    Antioch, with your chin pubes and hair lip, (which by the way is described as a GOATEE), YOU more resemble a goat than myself, who I refer to as a MAN. and in my book, fire is best quenched with a healthy dose of urine. By the way, the town of Antioch is located in TURKEY. Also, you should get yourself checked for a UTI, also known as a Urinary Tract Infection, since your behavior seems way off of reality, a symptom of infection. BTW, I hate hand sanitizer.

    I didn't know there were so many levels that you could fail on. Thanks for your confused yet entertaining non-sense, and please don't forget to flush.

    Sir, you have just won the internet for a day! Excellent! :-)

    1891102_703421136344642_323674671_n.jpg

    how many growlers of ale will it take to produce enough tanning solution?

    Thanks for posting. The process is very interesting and you are very informative. peace. Paul S.

    0
    user
    0zzy

    2 years ago

    Hi I have been tanning leather for a very long time and I have tried all different methods of tanning from national to chemical methods.
    Although urine does work I find the leather ends up being very week and does not last long but in saying that urine is the best solution to use to remove fur from the skin before the tanning process if you want to keep the fur on the leather DON'T use urine...
    The best solution I use for all my leather tanning is the bark from a oak tree and water and that's it.

    Not sure when I'll ever have an opportunity to tan a salmon hide, but definitely filing this away just in case. One question: could you re-create the tanning solution with distilled water, 1-0-0 fertilizer, and clear ammonia?

    0
    user
    ysabet

    3 years ago

    Urine is also a really effective emergency first-aid treatment for jellyfish stings-- any ammonia will work, but unless you're near a lifeguard when you get stung, this will work.
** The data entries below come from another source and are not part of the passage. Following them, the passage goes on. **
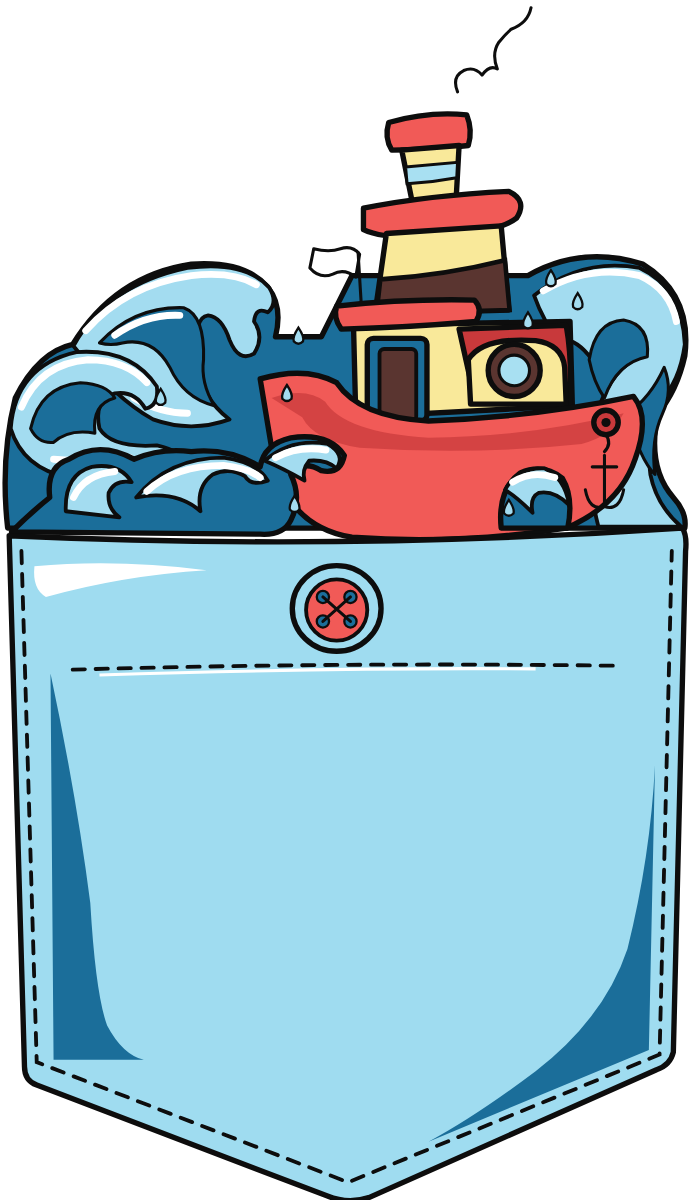
<!DOCTYPE html>
<html lang="en">
<head>
<meta charset="utf-8">
<title>Tugboat in a Pocket</title>
<style>
:root{
  --ink:#0d0d0d;
  --sea-deep:#1b6e9a;
  --sea-light:#a3dcf0;
  --foam:#ffffff;
  --denim:#9fdcf0;
  --denim-shade:#1b6e9a;
  --hull:#f15a57;
  --hull-shade:#c8393b;
  --cabin:#f9e99a;
  --cabin-shade:#d8c274;
  --wood:#5a3530;
  --porthole:#a8e0f2;
  --paper:#ffffff;
}
html,body{margin:0;padding:0;width:694px;height:1200px;overflow:hidden;background:var(--paper)}
svg{display:block;width:694px;height:1200px}
.ink{stroke:var(--ink);stroke-width:7;stroke-linejoin:round;stroke-linecap:round}
.thin{stroke:var(--ink);stroke-width:4;stroke-linejoin:round;stroke-linecap:round;fill:none}
.foam-line{stroke:var(--foam);stroke-width:9;stroke-linecap:round;fill:none}
.crest{fill:var(--sea-light);stroke:var(--ink);stroke-width:5;stroke-linejoin:round}
.curl{fill:var(--sea-deep);stroke:var(--ink);stroke-width:4;stroke-linejoin:round}
.stitch{fill:none;stroke:var(--ink);stroke-width:5;stroke-dasharray:16 14;stroke-linecap:round}
</style>
</head>
<body>
<svg viewBox="0 0 907 1568" role="img" aria-label="A red tugboat riding big waves inside a denim pocket">
  <defs>
    <g id="droplet">
      <path d="M0 -12 Q8 0 6 6 Q0 12 -6 6 Q-8 0 0 -12Z" fill="var(--sea-light)" stroke="var(--ink)" stroke-width="3"/>
    </g>
  </defs>

  <g id="sea-back">
    <path class="ink" fill="var(--sea-deep)" d="M10 690 Q0 600 20 520 Q50 460 95 450 Q150 360 250 345 Q320 340 350 375 Q370 400 360 440 L420 440 L460 360 L690 360 Q760 320 840 345 Q905 385 895 465 Q885 510 860 540 Q845 610 880 650 Q898 670 895 690 Z"/>

    <g id="wave-left-tall">
      <path class="crest" d="M96 452 Q140 372 245 350 Q320 340 352 376 Q364 396 350 408 Q334 400 332 420 Q346 440 332 462 Q312 474 300 444 Q290 414 272 412 Q252 414 258 470 Q262 520 300 548 Q250 566 200 548 Q150 520 96 452Z"/>
      <path class="curl" d="M130 448 Q175 400 240 402 Q268 412 266 470 Q262 500 280 530 Q240 520 222 480 Q200 440 160 448 Q145 452 130 448Z"/>
      <path class="foam-line" d="M112 432 Q165 372 250 360 Q305 354 335 372"/>
      <path class="foam-line" d="M150 438 Q190 410 235 412"/>
      <path class="foam-line" d="M175 520 Q210 540 245 540"/>
    </g>

    <g id="wave-left-small">
      <path class="crest" d="M14 560 Q20 478 100 460 Q172 455 205 505 Q208 530 190 534 Q176 510 150 514 Q122 522 130 560 Q146 586 205 582 Q240 590 250 610 Q180 630 90 624 Q30 612 14 560Z"/>
      <path class="curl" d="M40 560 Q52 505 105 500 Q140 502 150 520 Q120 528 124 566 Q90 560 70 578 Q50 580 40 560Z"/>
      <path class="foam-line" d="M28 532 Q52 475 115 470 Q165 470 192 500"/>
      <path class="foam-line" d="M70 600 Q120 604 170 598"/>
    </g>

    <g id="wave-right">
      <path class="crest" d="M698 386 Q760 336 836 350 Q892 376 895 450 Q888 500 862 524 Q842 560 850 620 Q858 660 890 688 L782 688 Q762 610 780 540 Q800 478 842 464 Q842 428 808 424 Q782 430 774 470 Q752 440 730 444 Q710 420 698 386Z"/>
      <path class="curl" d="M770 470 Q778 420 815 418 Q850 424 846 466 Q806 474 790 520 Q776 500 770 470Z"/>
      <path class="curl" d="M820 540 Q850 520 868 480 Q880 510 866 540 Q850 575 856 620 Q836 600 820 540Z"/>
      <path class="foam-line" d="M710 380 Q770 345 836 360 Q876 378 884 420"/>
      <path class="foam-line" d="M795 560 Q800 600 810 640"/>
    </g>
  </g>

  <g id="tugboat">
    <path d="M598 120 Q590 100 606 92 Q620 86 630 98 Q640 84 650 90 Q642 70 652 55 Q660 45 668 38 Q690 30 694 10" class="thin"/>
    <path class="ink" fill="var(--hull)" d="M508 160 Q560 145 610 150 Q618 170 612 190 Q560 196 512 196 Q502 180 508 160Z"/>
    <path class="ink" fill="var(--cabin)" d="M525 196 L600 190 L596 262 Q565 270 540 270 Z"/>
    <path fill="var(--porthole)" stroke="var(--ink)" stroke-width="4" d="M530 218 L598 212 L597 232 Q565 238 532 240 Z"/>
    <path class="ink" fill="var(--hull)" d="M475 272 Q560 255 665 250 Q690 262 675 285 Q650 305 560 310 Q500 312 475 300 Z"/>
    <path class="ink" fill="var(--cabin)" d="M505 305 L655 295 L665 405 L490 410 Z"/>
    <path fill="var(--wood)" stroke="var(--ink)" stroke-width="6" d="M497 365 Q580 360 660 340 L666 405 L492 410Z"/>
    <path d="M410 325 Q430 330 445 325 Q460 320 470 332 L465 362 Q450 350 435 358 Q418 365 405 350Z" fill="var(--sea-deep)" class="thin"/>
    <path class="thin" d="M468 330 L472 395"/>
    <path class="ink" fill="var(--cabin)" d="M462 425 L745 420 L748 530 L465 545 Z"/>
    <path fill="var(--cabin-shade)" d="M705 430 L740 428 L742 520 L712 522Z"/>
    <path class="ink" fill="var(--hull)" d="M440 400 Q530 390 620 392 Q632 405 622 420 Q530 428 446 430 Q435 415 440 400Z"/>
    <path class="ink" fill="var(--hull-shade)" d="M600 430 L740 425 Q748 470 745 530 L620 520 Z"/>
    <path class="ink" fill="var(--cabin)" d="M612 470 Q630 440 700 445 Q735 450 738 480 L740 528 L615 528Z"/>
    <rect x="480" y="442" width="78" height="108" rx="8" fill="var(--sea-deep)" class="ink"/>
    <rect x="496" y="456" width="48" height="94" rx="6" fill="var(--wood)" stroke="var(--ink)" stroke-width="5"/>
    <circle cx="672" cy="484" r="34" fill="var(--wood)" class="ink"/>
    <circle cx="672" cy="484" r="20" fill="var(--porthole)" stroke="var(--ink)" stroke-width="4"/>
    <path class="ink" fill="var(--hull)" d="M340 495 Q400 478 440 500 Q470 545 560 550 Q700 545 828 518 Q850 545 830 600 Q810 660 740 690 Q600 712 460 702 Q385 690 360 615 Z"/>
    <path fill="var(--hull-shade)" d="M355 520 Q400 505 425 525 Q450 565 560 572 Q700 570 815 540 Q800 570 760 580 Q620 595 470 585 Q410 575 395 545 Z" opacity=".7"/>
    <circle cx="792" cy="552" r="16" fill="var(--hull-shade)" class="ink" stroke-width="5"/>
    <circle cx="792" cy="552" r="6" fill="var(--ink)"/>
    <g class="thin">
      <path d="M792 568 Q800 580 790 590"/>
      <path d="M790 595 L790 660"/>
      <path d="M774 610 L806 610"/>
      <path d="M765 640 Q770 668 790 662 Q810 668 815 640"/>
    </g>
  </g>

  <g id="sea-front">
    <path class="ink" fill="var(--sea-deep)" d="M15 695 Q40 670 65 650 Q60 610 90 600 Q130 575 175 600 Q210 585 250 590 Q300 585 340 610 Q345 580 380 572 Q430 565 450 595 Q445 620 420 615 Q395 600 380 620 Q395 650 380 680 Q370 700 340 698 Z"/>
    <path class="crest" d="M86 668 Q84 620 120 610 Q156 604 172 630 Q150 626 142 644 Q140 664 156 676 Z"/>
    <path class="foam-line" d="M96 650 Q110 620 150 616"/>
    <path class="crest" d="M178 650 Q220 598 292 598 Q336 604 350 628 Q328 636 320 622 Q300 610 278 620 Q256 636 262 668 Q230 640 178 650Z"/>
    <path class="foam-line" d="M192 642 Q228 608 292 608 Q326 612 340 624"/>
    <path class="crest" d="M346 602 Q380 572 428 580 Q452 594 440 612 Q426 600 404 602 Q394 614 398 628 Q370 612 346 602Z"/>
    <path class="foam-line" d="M360 598 Q390 582 426 588"/>
    <path class="ink" fill="var(--sea-deep)" d="M655 690 Q650 640 680 618 Q710 605 735 625 Q750 650 742 690 Z" stroke-width="6"/>
    <path class="crest" d="M660 640 Q676 610 712 612 Q738 624 744 660 Q724 640 704 644 Q692 650 696 670 Q676 650 660 640Z"/>
    <path class="foam-line" d="M670 630 Q695 614 725 624"/>
    <use href="#droplet" x="375" y="515"/>
    <use href="#droplet" x="390" y="440"/>
    <use href="#droplet" x="720" y="365"/>
    <use href="#droplet" x="690" y="420"/>
    <use href="#droplet" x="210" y="520"/>
    <use href="#droplet" x="385" y="660"/>
    <use href="#droplet" x="665" y="665"/>
    <use href="#droplet" x="755" y="395"/>
  </g>

  <g id="denim-pocket">
    <path class="ink" fill="var(--denim)" d="M12 700 Q450 720 892 690 Q898 700 896 720 L880 1375 Q876 1392 858 1398 L482 1565 Q455 1574 428 1563 L48 1418 Q32 1412 32 1394 Z"/>
    <path fill="var(--denim-shade)" d="M66 880 Q100 1040 118 1180 Q125 1300 140 1340 Q160 1378 188 1385 L70 1385 Z"/>
    <path fill="var(--denim-shade)" d="M856 1000 Q850 1120 820 1240 Q790 1330 700 1400 Q620 1460 560 1492 L848 1372 Z"/>
    <path fill="var(--foam)" d="M45 740 Q150 730 270 745 Q160 752 60 780 Q42 770 45 740Z"/>
    <path d="M95 875 Q450 865 810 870" class="stitch"/>
    <path d="M130 882 Q450 872 700 874" stroke="var(--foam)" stroke-width="4" fill="none"/>
    <path d="M28 720 L48 1388 L455 1545 L862 1378 L878 720" class="stitch"/>
    <g id="button">
      <ellipse cx="440" cy="795" rx="58" ry="56" fill="var(--denim)" class="ink"/>
      <circle cx="440" cy="797" r="40" fill="var(--hull)" stroke="var(--ink)" stroke-width="5"/>
      <circle cx="422" cy="780" r="8" fill="var(--sea-deep)" stroke="var(--ink)" stroke-width="3"/>
      <circle cx="458" cy="780" r="8" fill="var(--sea-deep)" stroke="var(--ink)" stroke-width="3"/>
      <circle cx="422" cy="812" r="8" fill="var(--sea-deep)" stroke="var(--ink)" stroke-width="3"/>
      <circle cx="458" cy="812" r="8" fill="var(--sea-deep)" stroke="var(--ink)" stroke-width="3"/>
      <path class="thin" d="M422 780 L458 812 M458 780 L422 812"/>
    </g>
  </g>
</svg>
</body>
</html>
I grew up on the shores of the Gulf of Mexico and let's just say that personal experience made me a believer...

    6 replies

    http://www.livescience.com/34012-pee-jellyfish-sting.html

    Some of you with a scientific or journalistic background may have sensed it while reading that article: livescience is a bogus site - they regularly quote bad studies that have not been peer-reviewed and most of the time they don't even link to a study they quote and leave it up to the reader to simply take their click.desperate word for it or spend hours trying to find said study.

    Fresh pee isn't ammonia... it has to sit for weeks.

    I lived through this...urine works, it really does and there are more than enough beach goers that have a full bladder that will be happy to p on it...dont look....but.Vodka is by far the best ever for taking away the pain....on the affected area, not in the stomach, though, vodka in the stomach makes you not care so much that you were stung and actually like the p....;p

    Its good for burns also. I was not a believer until I tried it. Burned my index finger on the edge of a heated sheet of metal. Left a deep (white) burn about an inch long. I applied urine and tried to keep it moist for as long as I could. It never blistered or peeled and the pain went away. It seemed to heal from the inside out. How simple.

    >bd5 - Fully agree!! Totally DISGUSTING!